**TASK GOAL**: Copy each line containing "origin" from the listing below.

---------- DATA FOR PROCESSING ----------

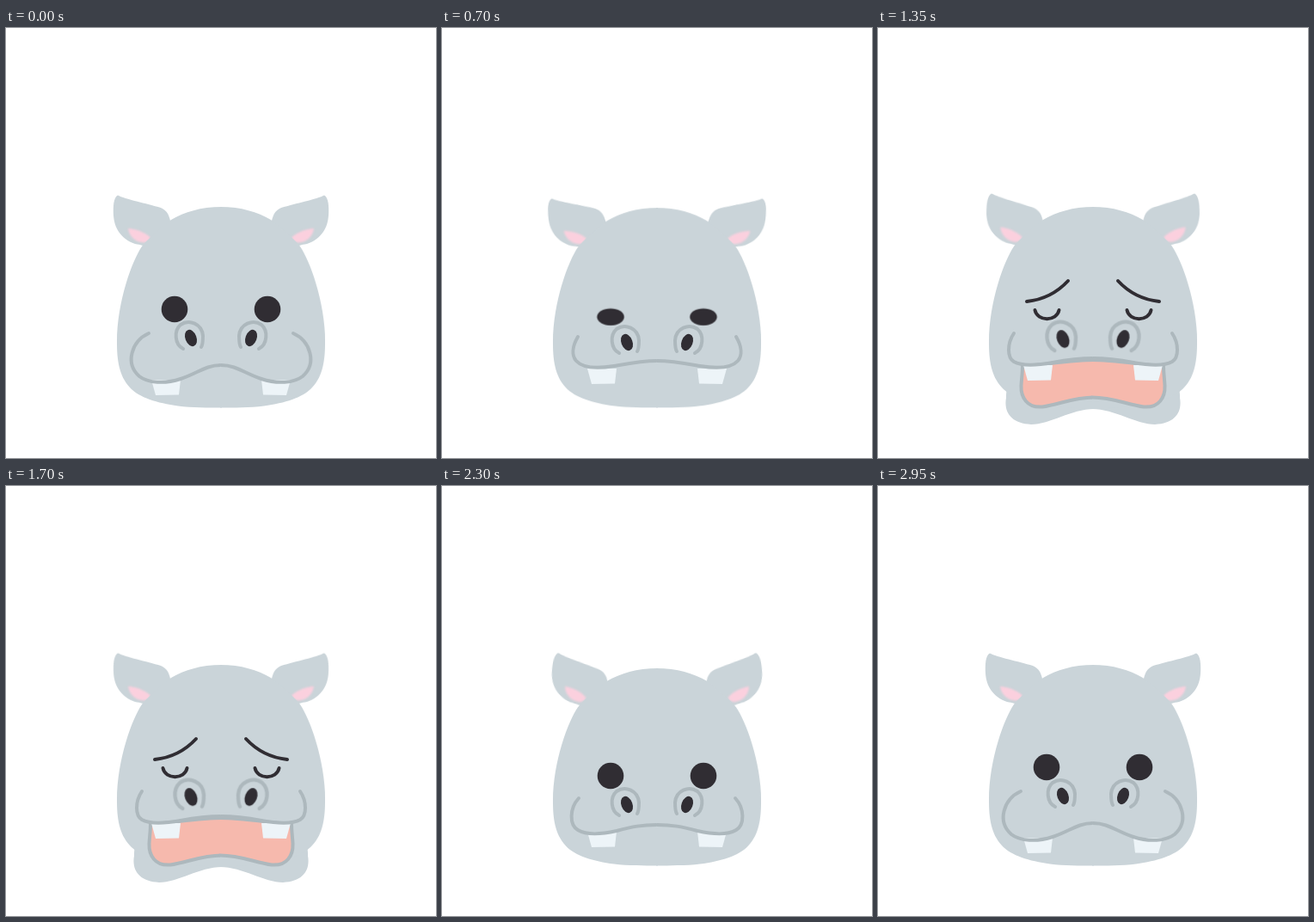
Write an HTML page that moves like this. It is 500x500 px and loops after 3 s.

```html
<!DOCTYPE html>
<html lang="en">
<head>
<meta charset="utf-8">
<title>Yawning hippo</title>
<style>
  html, body { margin: 0; width: 100%; height: 100%; overflow: hidden; background: #fff; }
  svg { display: block; width: 100%; height: 100%; }
  svg * { animation: 3s linear infinite; }

  .skin { fill: #cad4d9; }
  .line { fill: none; stroke: #adb8bd; stroke-width: 4; stroke-linecap: round; }
  .dark { fill: #302d33; }
  .ink { fill: none; stroke: #302d33; stroke-width: 4; stroke-linecap: round; }
  .pink { fill: #fbd0de; filter: blur(1px); }
  .tooth { fill: #edf4f8; animation-name: tooth; }
  .gape { fill: #f6b9ad; stroke: #adb8bd; stroke-width: 4; stroke-linecap: round; animation-name: gape; }

  .top { transform-origin: 250px 441px; animation-name: squash; }
  .ear { transform-origin: 175px 240px; animation-name: ear; }
  .jaw { animation-name: jaw; }
  .lip { animation-name: lip; }
  .nose { transform-origin: 214px 359px; animation-name: nose; }
  .eye { transform-origin: 196px 327px; animation-name: eye; }
  .tired { animation-name: tired; }

  @keyframes squash {
    0%, 12%, 31%, 63%, 90%, 100% { transform: none; }
    19% { transform: scaleY(.983); }
    23.33% { transform: scaleY(.995); }
    74%, 77% { transform: scaleY(.983); }
  }
  @keyframes ear {
    0%, 61.67%, 88%, 100% { transform: none; }
    3.5% { transform: rotate(-4deg); }
    7.5% { transform: rotate(4deg); }
    11.67% { transform: rotate(.5deg); }
    18% { transform: rotate(-4deg); }
    23.33% { transform: rotate(-3.2deg); }
    33.33%, 36% { transform: rotate(5deg); }
    54% { transform: rotate(.4deg); }
    70% { transform: rotate(8deg); }
    76.67% { transform: rotate(6.4deg); }
  }
  @keyframes jaw {
    0%, 24%, 72%, 100% { transform: translateY(-28px); }
    33.33%, 61.67% { transform: none; }
  }
  @keyframes tooth {
    0%, 12%, 90%, 100% { transform: translateY(17px); }
    19% { transform: translateY(10px); }
    23.33% { transform: translateY(4px); }
    33.33%, 61.67% { transform: none; }
    76.67% { transform: translateY(10px); }
  }
  @keyframes nose {
    0%, 12%, 90%, 100% { transform: none; }
    19% { transform: translateY(10px); }
    23.33% { transform: translateY(5px); }
    33.33%, 61.67% { transform: translateY(1px) scale(1.07); }
    74%, 77% { transform: translateY(10px); }
  }
  @keyframes eye {
    0%, 12%, 90%, 100% { transform: none; opacity: 1; }
    19% { transform: translateY(10px); }
    23.33% { transform: translateY(9px) scale(1.03, .65); }
    26.6% { transform: translateY(8px) scale(1.03, .15); opacity: 1; }
    26.67%, 67.9% { transform: translateY(8px) scale(1.03, .15); opacity: 0; }
    68% { transform: translateY(8px) scale(1.03, .15); opacity: 1; }
    74%, 77% { transform: translateY(10px); opacity: 1; }
  }
  @keyframes tired {
    0%, 26.6%, 68%, 100% { transform: translateY(5px); opacity: 0; }
    26.67%, 67.9% { transform: translateY(5px); opacity: 1; }
    32%, 62% { transform: none; opacity: 1; }
  }
  @keyframes lip {
    0%, 12%, 90%, 100% { d: path("M166 355C146 364 138 390 155 405C165 413 185 414 203 408C222 402 232 392 250 392"); }
    19%, 74%, 77% { d: path("M159 363C148 375 148 394 158 400C168 406 185 405 203 401C222 396 232 394 250 394"); }
    23.33% { d: path("M158 359C151 371 151 381 156 387C164 396 182 396 200 393C217 390 232 387 250 387"); }
    33.33%, 61.67% { d: path("M158 355C150 367 150 383 158 388C167 393 186 392 203 389C219 386 232 384 250 384"); }
  }
  @keyframes gape {
    0%, 23.9%, 71.67%, 100% {
      d: path("M251 387C225 387 196 393 178 393C178 393 178 393 178 393C180 395 184 395 190 394C208 393 225 388 251 388");
      opacity: 0;
    }
    24%, 71.6% {
      d: path("M251 387C225 387 196 393 178 393C178 393 178 393 178 393C180 395 184 395 190 394C208 393 225 388 251 388");
      opacity: 1;
    }
    33.33%, 61.67% {
      d: path("M251 386C225 386 190 392 168 393C168 401 167 407 166.5 416C166 429 173 442 191 440.5C210 438 227 429.5 251 429.5");
      opacity: 1;
    }
  }
</style>
</head>
<body>
<svg viewBox="0 0 500 500">
  <g id="left">
    <path class="skin jaw" d="M251 443C225 443 200 461 178 461C155 460 146 447 149 430C149 422 150 415 155 405H251Z"/>
    <g class="top">
      <g class="ear">
        <path class="skin" d="M130 194.500C138 199 164 204 180 209C187 212 189.500 217 191 224L200 245L165 255C160 253 157 252 150 251C133 245 126 232 125 218C124.500 207 125 197 130 194.500Z"/>
        <path class="pink" d="M142 233C152 234 163 238 168 244C165 250 160 250.500 153 248C147 245 143 240 142 233Z"/>
      </g>
      <path class="skin" d="M251 208C226 208 208 214 192 223C176 236 165 245 158 254C147 270 129 318 129 365C129 385 131 404 144 418C155 430 176 436 200 439.500C216 441.500 236 441.500 251 441.500Z"/>
    </g>
    <path class="gape"/>
    <path class="tooth" d="M169 392H203L201 409.500L174 410Z"/>
    <path class="line lip"/>
    <g class="nose">
      <path class="line" d="M206 373C196 368 195 352 203 345C213 338 228 344 229 358C229 364 229 368 227 371"/>
      <ellipse class="dark" cx="215" cy="360.500" rx="6.500" ry="10" transform="rotate(-21 215 360.500)"/>
    </g>
    <circle class="dark eye" cx="196" cy="327" r="15.300"/>
    <g class="tired">
      <path class="ink" d="M173 318C192 316 208 308 221 294"/>
      <path class="ink" d="M182.500 328C185 341.500 208 341.500 210.500 328"/>
    </g>
  </g>
  <g id="right" transform="matrix(-1 0 0 1 500 0)"></g>
</svg>
<script>
  // The face is symmetric: the right half mirrors the left.
  const half = id => document.getElementById(id);
  half("right").innerHTML = half("left").innerHTML;
</script>
</body>
</html>
```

----------

**ANSWER FOR THIS EXERCISE**:
  .top { transform-origin: 250px 441px; animation-name: squash; }
  .ear { transform-origin: 175px 240px; animation-name: ear; }
  .nose { transform-origin: 214px 359px; animation-name: nose; }
  .eye { transform-origin: 196px 327px; animation-name: eye; }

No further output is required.